- [Materials provided]:
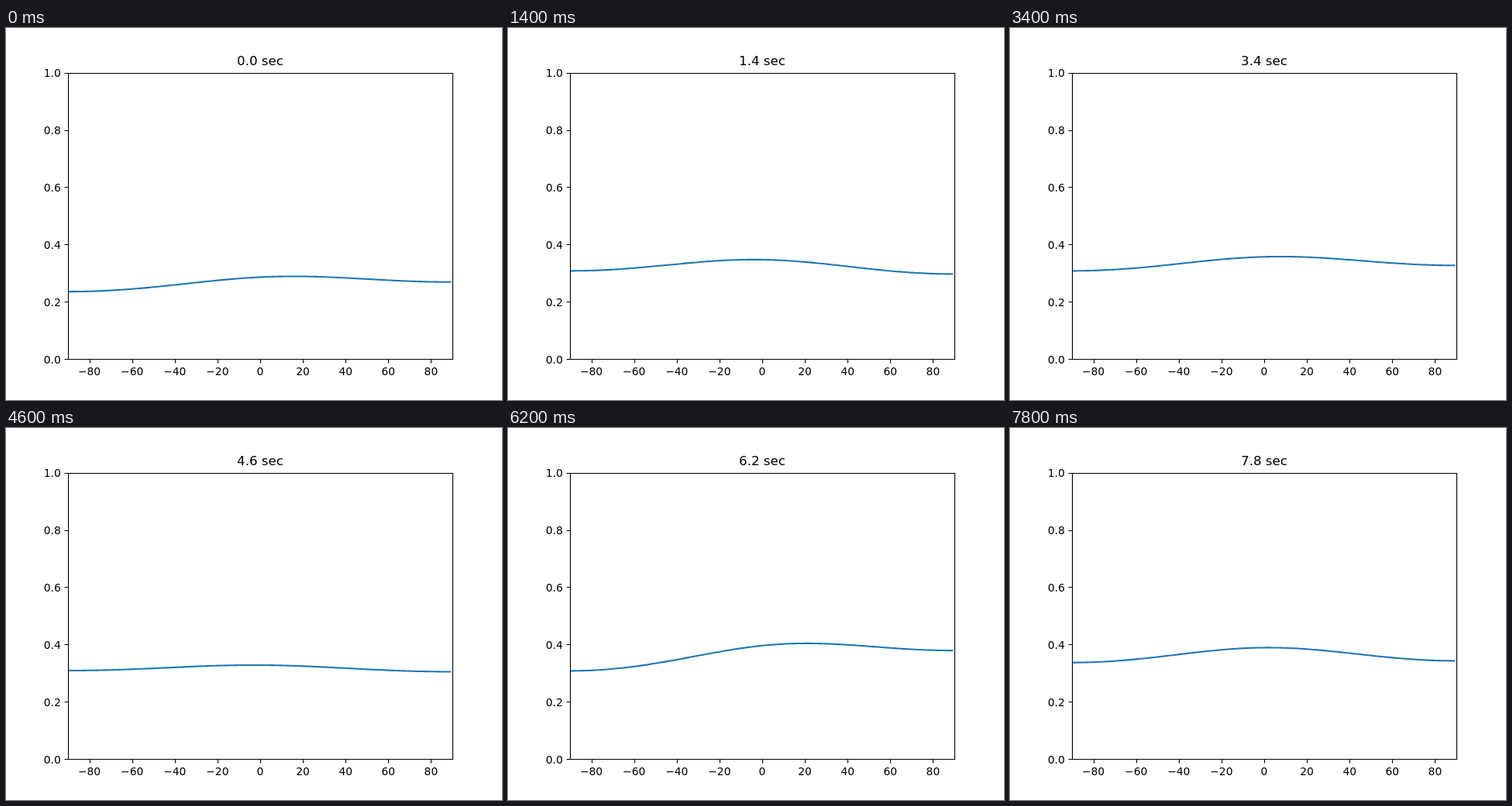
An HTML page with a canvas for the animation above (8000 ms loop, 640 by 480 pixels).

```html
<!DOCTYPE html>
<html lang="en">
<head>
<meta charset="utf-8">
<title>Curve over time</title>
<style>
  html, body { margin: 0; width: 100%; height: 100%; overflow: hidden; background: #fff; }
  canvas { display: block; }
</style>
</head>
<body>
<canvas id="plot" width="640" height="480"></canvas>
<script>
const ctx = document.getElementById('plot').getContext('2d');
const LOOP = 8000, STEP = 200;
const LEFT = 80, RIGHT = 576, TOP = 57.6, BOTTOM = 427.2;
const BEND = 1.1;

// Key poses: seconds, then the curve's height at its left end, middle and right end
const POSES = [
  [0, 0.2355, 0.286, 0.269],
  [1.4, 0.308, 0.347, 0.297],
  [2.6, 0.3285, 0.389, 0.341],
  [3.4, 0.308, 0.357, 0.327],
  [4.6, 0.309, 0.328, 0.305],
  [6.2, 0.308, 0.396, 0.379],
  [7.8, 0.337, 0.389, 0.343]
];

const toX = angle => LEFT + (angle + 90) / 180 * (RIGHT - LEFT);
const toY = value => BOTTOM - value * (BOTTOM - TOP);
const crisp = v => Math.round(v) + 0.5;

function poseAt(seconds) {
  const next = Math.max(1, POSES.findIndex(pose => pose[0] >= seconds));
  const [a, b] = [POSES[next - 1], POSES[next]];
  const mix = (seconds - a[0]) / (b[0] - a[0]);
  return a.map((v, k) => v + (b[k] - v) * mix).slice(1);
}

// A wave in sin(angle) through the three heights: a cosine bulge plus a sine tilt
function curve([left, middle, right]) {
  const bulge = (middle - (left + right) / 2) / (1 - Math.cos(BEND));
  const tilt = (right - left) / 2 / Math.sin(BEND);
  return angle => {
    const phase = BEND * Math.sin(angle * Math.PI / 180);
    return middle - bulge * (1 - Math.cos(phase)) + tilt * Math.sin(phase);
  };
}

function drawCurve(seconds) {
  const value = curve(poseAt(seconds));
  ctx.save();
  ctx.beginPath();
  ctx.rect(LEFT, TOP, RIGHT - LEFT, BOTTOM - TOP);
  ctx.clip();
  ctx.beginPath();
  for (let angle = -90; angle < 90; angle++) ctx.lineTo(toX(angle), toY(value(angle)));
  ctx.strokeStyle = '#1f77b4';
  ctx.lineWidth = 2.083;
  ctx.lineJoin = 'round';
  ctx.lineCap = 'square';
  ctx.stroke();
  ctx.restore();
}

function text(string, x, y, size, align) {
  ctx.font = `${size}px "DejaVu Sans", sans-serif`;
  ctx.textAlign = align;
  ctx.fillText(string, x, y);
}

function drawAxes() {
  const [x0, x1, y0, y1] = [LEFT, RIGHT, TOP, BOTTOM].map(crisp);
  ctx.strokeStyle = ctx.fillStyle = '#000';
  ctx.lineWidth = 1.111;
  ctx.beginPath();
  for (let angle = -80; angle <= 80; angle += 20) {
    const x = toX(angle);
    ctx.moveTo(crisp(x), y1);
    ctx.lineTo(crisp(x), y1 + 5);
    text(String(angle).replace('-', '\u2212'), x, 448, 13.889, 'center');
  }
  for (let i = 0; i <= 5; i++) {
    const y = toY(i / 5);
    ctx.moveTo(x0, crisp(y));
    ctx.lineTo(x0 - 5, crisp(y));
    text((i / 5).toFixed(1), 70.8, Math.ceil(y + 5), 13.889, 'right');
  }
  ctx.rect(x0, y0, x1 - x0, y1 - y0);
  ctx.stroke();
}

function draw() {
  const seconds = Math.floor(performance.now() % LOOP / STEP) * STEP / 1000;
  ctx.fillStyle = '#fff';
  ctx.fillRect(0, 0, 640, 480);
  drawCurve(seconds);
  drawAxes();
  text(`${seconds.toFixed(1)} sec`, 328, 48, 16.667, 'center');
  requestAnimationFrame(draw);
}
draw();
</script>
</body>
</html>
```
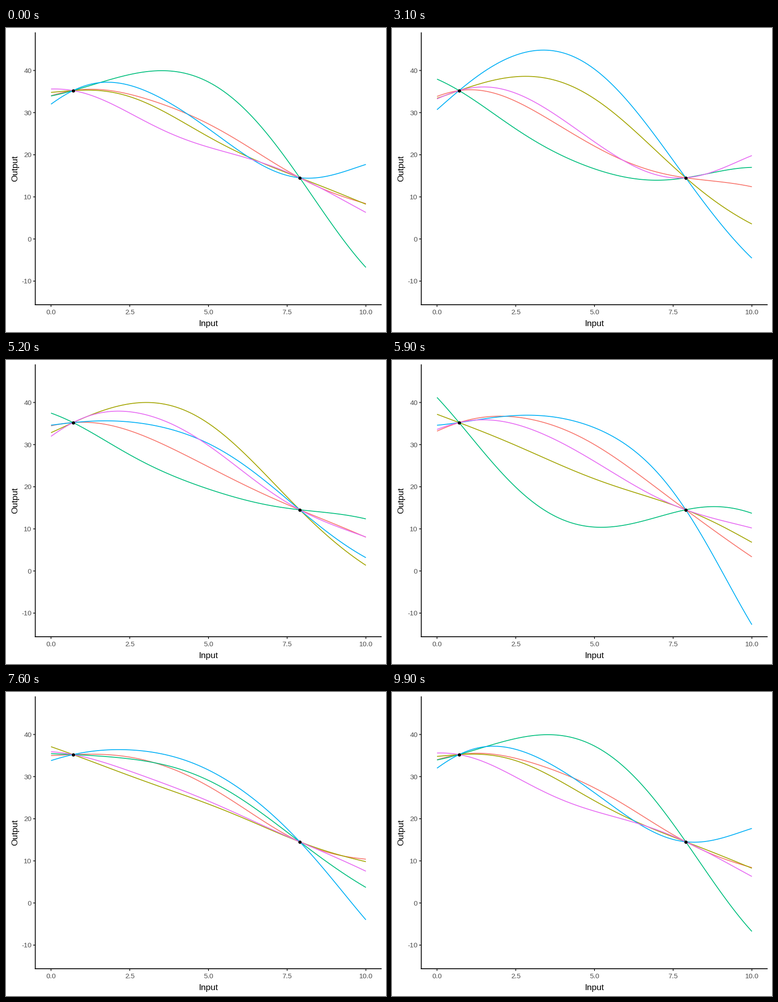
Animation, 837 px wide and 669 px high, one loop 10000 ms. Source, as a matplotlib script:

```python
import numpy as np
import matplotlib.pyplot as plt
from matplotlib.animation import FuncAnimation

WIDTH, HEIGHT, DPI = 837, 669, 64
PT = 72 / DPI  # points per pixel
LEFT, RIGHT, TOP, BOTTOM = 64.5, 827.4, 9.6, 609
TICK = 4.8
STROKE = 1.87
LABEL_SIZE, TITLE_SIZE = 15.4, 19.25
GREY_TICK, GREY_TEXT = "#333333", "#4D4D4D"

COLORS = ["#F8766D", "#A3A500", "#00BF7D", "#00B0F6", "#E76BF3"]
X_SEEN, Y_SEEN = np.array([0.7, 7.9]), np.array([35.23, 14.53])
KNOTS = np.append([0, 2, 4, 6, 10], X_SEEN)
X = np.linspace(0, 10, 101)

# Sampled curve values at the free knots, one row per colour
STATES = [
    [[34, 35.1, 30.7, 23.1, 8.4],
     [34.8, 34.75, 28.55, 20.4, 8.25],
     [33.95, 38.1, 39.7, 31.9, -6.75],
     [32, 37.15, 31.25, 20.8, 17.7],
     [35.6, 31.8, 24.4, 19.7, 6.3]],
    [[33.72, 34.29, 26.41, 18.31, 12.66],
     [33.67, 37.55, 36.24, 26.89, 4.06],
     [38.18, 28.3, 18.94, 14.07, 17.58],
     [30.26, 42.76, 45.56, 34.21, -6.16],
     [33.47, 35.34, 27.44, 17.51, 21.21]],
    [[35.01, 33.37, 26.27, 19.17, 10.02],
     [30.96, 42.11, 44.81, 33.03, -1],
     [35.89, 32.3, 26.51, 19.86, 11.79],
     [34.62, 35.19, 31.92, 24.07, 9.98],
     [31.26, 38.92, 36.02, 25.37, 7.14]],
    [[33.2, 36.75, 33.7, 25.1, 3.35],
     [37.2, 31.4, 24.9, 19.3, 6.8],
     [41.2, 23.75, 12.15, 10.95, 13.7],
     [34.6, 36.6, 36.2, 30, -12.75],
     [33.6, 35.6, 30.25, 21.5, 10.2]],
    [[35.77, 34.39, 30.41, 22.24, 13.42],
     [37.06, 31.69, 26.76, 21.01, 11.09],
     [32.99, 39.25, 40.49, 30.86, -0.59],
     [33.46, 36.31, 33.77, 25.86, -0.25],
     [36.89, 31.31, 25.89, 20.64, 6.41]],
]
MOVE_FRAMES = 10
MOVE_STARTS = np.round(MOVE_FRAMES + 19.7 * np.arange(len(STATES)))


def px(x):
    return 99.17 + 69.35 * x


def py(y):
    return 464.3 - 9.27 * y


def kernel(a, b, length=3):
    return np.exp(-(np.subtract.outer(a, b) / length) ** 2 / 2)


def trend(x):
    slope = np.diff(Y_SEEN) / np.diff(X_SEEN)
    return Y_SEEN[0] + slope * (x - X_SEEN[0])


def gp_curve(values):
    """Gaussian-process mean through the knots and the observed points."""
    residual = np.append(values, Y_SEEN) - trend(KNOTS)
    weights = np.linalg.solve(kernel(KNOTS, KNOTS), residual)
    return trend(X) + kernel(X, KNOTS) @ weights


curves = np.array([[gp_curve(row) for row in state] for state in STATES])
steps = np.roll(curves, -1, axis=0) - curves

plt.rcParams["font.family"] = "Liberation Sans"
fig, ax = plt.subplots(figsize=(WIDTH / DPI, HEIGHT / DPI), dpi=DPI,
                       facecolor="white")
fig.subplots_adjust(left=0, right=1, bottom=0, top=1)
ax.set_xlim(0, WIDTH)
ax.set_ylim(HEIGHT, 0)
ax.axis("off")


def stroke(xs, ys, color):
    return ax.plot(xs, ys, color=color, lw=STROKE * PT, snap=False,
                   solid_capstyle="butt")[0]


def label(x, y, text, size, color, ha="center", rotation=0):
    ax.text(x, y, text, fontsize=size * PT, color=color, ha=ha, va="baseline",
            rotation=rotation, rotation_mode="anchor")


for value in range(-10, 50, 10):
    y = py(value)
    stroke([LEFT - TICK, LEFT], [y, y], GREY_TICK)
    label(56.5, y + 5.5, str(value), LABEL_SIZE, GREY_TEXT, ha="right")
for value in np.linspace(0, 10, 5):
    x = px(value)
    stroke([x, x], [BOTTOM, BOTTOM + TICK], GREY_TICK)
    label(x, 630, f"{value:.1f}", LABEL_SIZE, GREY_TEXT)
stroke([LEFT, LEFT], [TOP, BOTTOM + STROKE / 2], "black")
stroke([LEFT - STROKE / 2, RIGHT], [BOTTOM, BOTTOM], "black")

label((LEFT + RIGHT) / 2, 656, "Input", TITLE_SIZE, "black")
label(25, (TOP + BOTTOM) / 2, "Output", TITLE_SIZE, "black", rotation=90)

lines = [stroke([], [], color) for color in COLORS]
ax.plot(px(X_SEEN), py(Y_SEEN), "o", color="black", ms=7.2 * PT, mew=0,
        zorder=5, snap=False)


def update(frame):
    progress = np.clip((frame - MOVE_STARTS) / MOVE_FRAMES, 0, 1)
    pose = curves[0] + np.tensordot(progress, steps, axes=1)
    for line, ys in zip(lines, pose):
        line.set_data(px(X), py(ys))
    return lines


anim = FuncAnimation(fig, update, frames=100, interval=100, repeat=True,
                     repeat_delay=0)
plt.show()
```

- [Problem to solve]: Search the data above for the string "return" and copy each line that has it.

- [Response]:
  return a.map((v, k) => v + (b[k] - v) * mix).slice(1);
  return angle => {
    return middle - bulge * (1 - Math.cos(phase)) + tilt * Math.sin(phase);
    return 99.17 + 69.35 * x
    return 464.3 - 9.27 * y
    return np.exp(-(np.subtract.outer(a, b) / length) ** 2 / 2)
    return Y_SEEN[0] + slope * (x - X_SEEN[0])
    return trend(X) + kernel(X, KNOTS) @ weights
    return ax.plot(xs, ys, color=color, lw=STROKE * PT, snap=False,
    return lines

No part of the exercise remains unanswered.